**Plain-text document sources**
----
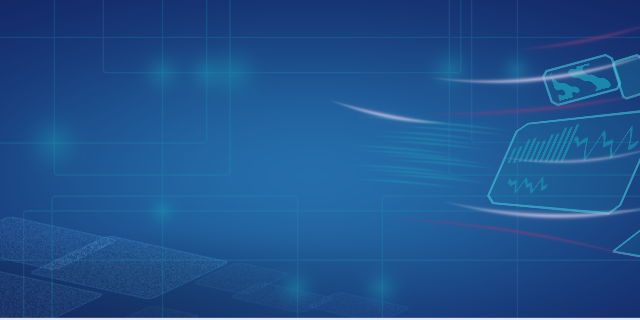
Write a Shadertoy shader that draws this background.

```glsl
// A blue technology backdrop: a soft radial gradient, thin circuit outlines with
// teal glows, speckled floor tiles, tapered light streaks and tilted data panels.
// Coordinates run 0..200 by 0..100, in hundredths of the canvas height.

const vec3 NAVY = vec3(0.065, 0.11, 0.36);
const vec3 AZURE = vec3(0.14, 0.43, 0.67);
const vec3 TEAL = vec3(0.10, 0.62, 0.72);
const vec3 CYAN = vec3(0.25, 0.78, 0.86);
const vec3 PALE = vec3(0.72, 0.72, 0.86);
const vec3 ROSE = vec3(0.55, 0.24, 0.48);

float hash(vec2 p) {
    p = fract(p * vec2(0.1031, 0.1137));
    p += dot(p, p.yx + 33.33);
    return fract((p.x + p.y) * p.x * 7.31);
}

float stroke(float d, float width, float px) {
    return 1.0 - smoothstep(width, width + px, abs(d));
}

float fill(float d, float px) {
    return 1.0 - smoothstep(-px, px, d);
}

float roundBox(vec2 p, vec2 lo, vec2 hi, float r) {
    vec2 d = abs(p - 0.5 * (lo + hi)) - 0.5 * (hi - lo) + r;
    return length(max(d, 0.0)) + min(max(d.x, d.y), 0.0) - r;
}

// Box with cut corners in local coordinates q, whose edges lie at +-1
float chamferBox(vec2 q, vec2 size, float cut) {
    vec2 s = abs(q) * size - size;
    return max(max(s.x, s.y), (s.x + s.y + cut) * 0.707);
}

vec2 toLocal(vec2 p, vec2 center, vec2 u, vec2 v) {
    return inverse(mat2(u, v)) * (p - center);
}

// Tapered beam over xs; ys = start, control and end heights
float streak(vec2 p, vec2 xs, vec3 ys, float width) {
    float t = clamp((p.x - xs.x) / (xs.y - xs.x), 0.0, 1.0);
    float y = mix(mix(ys.x, ys.y, t), mix(ys.y, ys.z, t), t);
    float taper = sin(3.14159 * t);
    float d = (p.y - y) / (width * (0.35 + 0.65 * taper));
    return taper * (exp(-d * d) + 0.18 * exp(-abs(d) * 0.7));
}

// Zigzag graph from layered waves inside lo..hi
float graph(vec2 q, vec2 lo, vec2 hi, float px) {
    float x = (q.x - lo.x) / (hi.x - lo.x);
    float wave = 0.25 + 0.25 * sin(x * 17.0) + abs(fract(x * 5.0) - 0.5);
    return stroke((q.y - mix(lo.y, hi.y, wave)) * 6.0, 0.15, px) * step(abs(x - 0.5), 0.5);
}

vec3 addFloor(vec3 col, vec2 p, float px) {
    const vec4 tiles[7] = vec4[7](vec4(40.4, 16.4, 0.5, 0.5), vec4(-2.5, 7.1, 0.6, 0.5),
        vec4(10, 24, 0.45, 0.4), vec4(75.5, 13, 0.22, 0.28), vec4(88, 7, 0.3, 0.2),
        vec4(112, 4, 0.3, 0.2), vec4(49, 0, 0.2, 0.25));
    float grain = hash(floor(p * 2.56));
    col *= 1.0 - 0.15 * smoothstep(30.0, 12.0, p.y) * smoothstep(150.0, 40.0, p.x);
    for (int i = 0; i < 7; i++) {
        vec4 t = tiles[i];
        vec2 q = toLocal(p, t.xy, vec2(37.8, -8.3) * t.z, vec2(24.7, 11.7) * t.w);
        float d = chamferBox(q, vec2(37, 23) * t.zw, 1.0);
        float strength = i < 3 ? 1.0 : 0.4;
        col += strength * fill(d, px) * vec3(0.035, 0.05, 0.045) * (0.3 + 1.2 * grain);
        col += strength * stroke(d, 0.15, px) * vec3(0.02, 0.05, 0.07);
    }
    return col;
}

vec3 addCircuit(vec3 col, vec2 p, float px) {
    const vec4 boxes[8] = vec4[8](vec4(17, 45.3, 71.9, 120), vec4(32.3, 77.3, 144, 120),
        vec4(-10, 55.3, 64.6, 120), vec4(16.3, -10, 93, 38.7), vec4(7.4, -10, 210, 34.1),
        vec4(119.5, -10, 210, 38.7), vec4(140.4, 45.3, 210, 120), vec4(147.4, 55.5, 210, 120));
    const vec3 glows[9] = vec3[9](vec3(50.8, 77, 5), vec3(64.6, 77, 5), vec3(73, 77, 6),
        vec3(17, 55.2, 6.5), vec3(50.8, 34, 3.5), vec3(140.6, 78, 5), vec3(161.5, 78, 4),
        vec3(92.5, 10, 4.5), vec3(119.3, 10, 4.5));
    vec2 axes = min(abs(p - vec2(50.8, 88.3)), abs(p - vec2(161.7, 18.7)));
    float lines = stroke(min(axes.x, axes.y), 0.06, px);
    for (int i = 0; i < 8; i++)
        lines = max(lines, stroke(roundBox(p, boxes[i].xy, boxes[i].zw, 1.0), 0.06, px));
    col = mix(col, TEAL, 0.2 * lines);
    for (int i = 0; i < 9; i++) {
        float r = length(p - glows[i].xy) / glows[i].z;
        col = mix(col, TEAL, 0.27 * exp(-r * r) + 0.09 * exp(-r * 1.5));
    }
    return col;
}

// Glass sheet with a bright rim; ink is the drawing on it
vec3 addPanel(vec3 col, float d, float ink, float px) {
    col = mix(col, TEAL, fill(d, px) * (0.12 + 0.65 * ink));
    return mix(col, CYAN, 0.6 * stroke(d, 0.2, px));
}

vec3 addPanels(vec3 col, vec2 p, float px) {
    // Large dashboard: rising bars and two graphs
    vec2 q = toLocal(p, vec2(178.4, 49.2), vec2(21.4, 0.3), vec2(6.3, 14.3));
    q.y /= 1.0 + 0.15 * q.x;
    float x = (q.x + 0.95) * 13.0, k = floor(x);
    float top = 0.25 + 0.045 * k + 0.25 * hash(vec2(k, 7));
    float ink = smoothstep(0.3, 0.2, abs(fract(x) - 0.5)) * step(abs(k - 5.0), 5.0);
    ink *= step(0.02, q.y) * smoothstep(top + 0.06, top, q.y);
    ink += graph(q, vec2(-0.1, 0.05), vec2(0.85, 0.7), px);
    ink += graph(q, vec2(-0.8, -0.7), vec2(-0.2, -0.35), px);
    col = addPanel(col, chamferBox(q, vec2(21.4, 14.3), 2.5), 0.8 * ink, px);
    // Map panel with island shapes
    q = toLocal(p, vec2(181.8, 75), vec2(10.7, 2.9), vec2(-1.8, 5.3));
    float land = sin(q.x * 6.5 + 1.8 * sin(q.y * 3.0)) + 0.5 * sin(q.y * 7.0 + q.x * 9.0);
    land = smoothstep(0.1, 0.35, land + 0.3 * sin(q.x * 23.0)) * step(max(abs(q.x), abs(q.y)), 0.8);
    col = addPanel(col, chamferBox(q, vec2(11, 5.6), 1.5), land, px);
    // Side and corner panels
    q = toLocal(p, vec2(197.4, 76), vec2(4.2, 1.3), vec2(-1.8, 5.7));
    col = addPanel(col, chamferBox(q, vec2(4.4, 6), 0.8), 0.2, px);
    q = toLocal(p, vec2(211, 26.6), vec2(10.4, -1.8), vec2(9.1, 7));
    return addPanel(col, chamferBox(q, vec2(10.5, 9), 0.5), 0.0, px);
}

vec3 addStreaks(vec3 col, vec2 p) {
    for (float i = 0.0; i < 14.0; i++) {
        float r = hash(vec2(i * 3.7, 11)), y = 44.0 + 1.5 * i, x = 108.0 + 18.0 * r;
        col = mix(col, TEAL, 0.32 * streak(p, vec2(x, x + 36.0), vec3(y, y - 0.5, y - 3.0), 0.4));
    }
    float rose = streak(p, vec2(117, 208), vec3(31.8, 30.5, 17), 0.5);
    rose += streak(p, vec2(161, 208), vec3(84.5, 86, 94), 0.7);
    rose += streak(p, vec2(130, 208), vec3(64.5, 63.5, 72), 0.7);
    float pale = 0.6 * streak(p, vec2(156, 208), vec3(51, 46.5, 55), 0.6);
    pale += streak(p, vec2(134, 208), vec3(75.8, 70.8, 85), 0.75);
    pale += streak(p, vec2(102.8, 139.5), vec3(68.8, 62.3, 61.5), 0.7);
    pale += streak(p, vec2(138, 208), vec3(37.2, 28.4, 36.2), 0.8);
    return mix(mix(col, ROSE, 0.4 * rose), PALE, min(0.7 * pale, 0.9));
}

void mainImage(out vec4 fragColor, in vec2 fragCoord) {
    float px = 100.0 / iResolution.y;
    vec2 p = fragCoord * px, e = (p - vec2(98, 45)) / vec2(120, 50);
    vec3 col = mix(NAVY, AZURE, exp(-dot(e, e)));
    col = addCircuit(addFloor(col, p, px), p, px);
    col = addStreaks(addPanels(col, p, px), p);
    // Light strip along the bottom edge
    col = mix(col, vec3(0.88, 0.90, 0.95), fill(p.y - 0.7, 0.5 * px));
    fragColor = vec4(col, 1.0);
}
```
----
**What is required**
Among the records above, find each line holding the string "const" and pull it out.

**Expected answer**
const vec3 NAVY = vec3(0.065, 0.11, 0.36);
const vec3 AZURE = vec3(0.14, 0.43, 0.67);
const vec3 TEAL = vec3(0.10, 0.62, 0.72);
const vec3 CYAN = vec3(0.25, 0.78, 0.86);
const vec3 PALE = vec3(0.72, 0.72, 0.86);
const vec3 ROSE = vec3(0.55, 0.24, 0.48);
    const vec4 tiles[7] = vec4[7](vec4(40.4, 16.4, 0.5, 0.5), vec4(-2.5, 7.1, 0.6, 0.5),
    const vec4 boxes[8] = vec4[8](vec4(17, 45.3, 71.9, 120), vec4(32.3, 77.3, 144, 120),
    const vec3 glows[9] = vec3[9](vec3(50.8, 77, 5), vec3(64.6, 77, 5), vec3(73, 77, 6),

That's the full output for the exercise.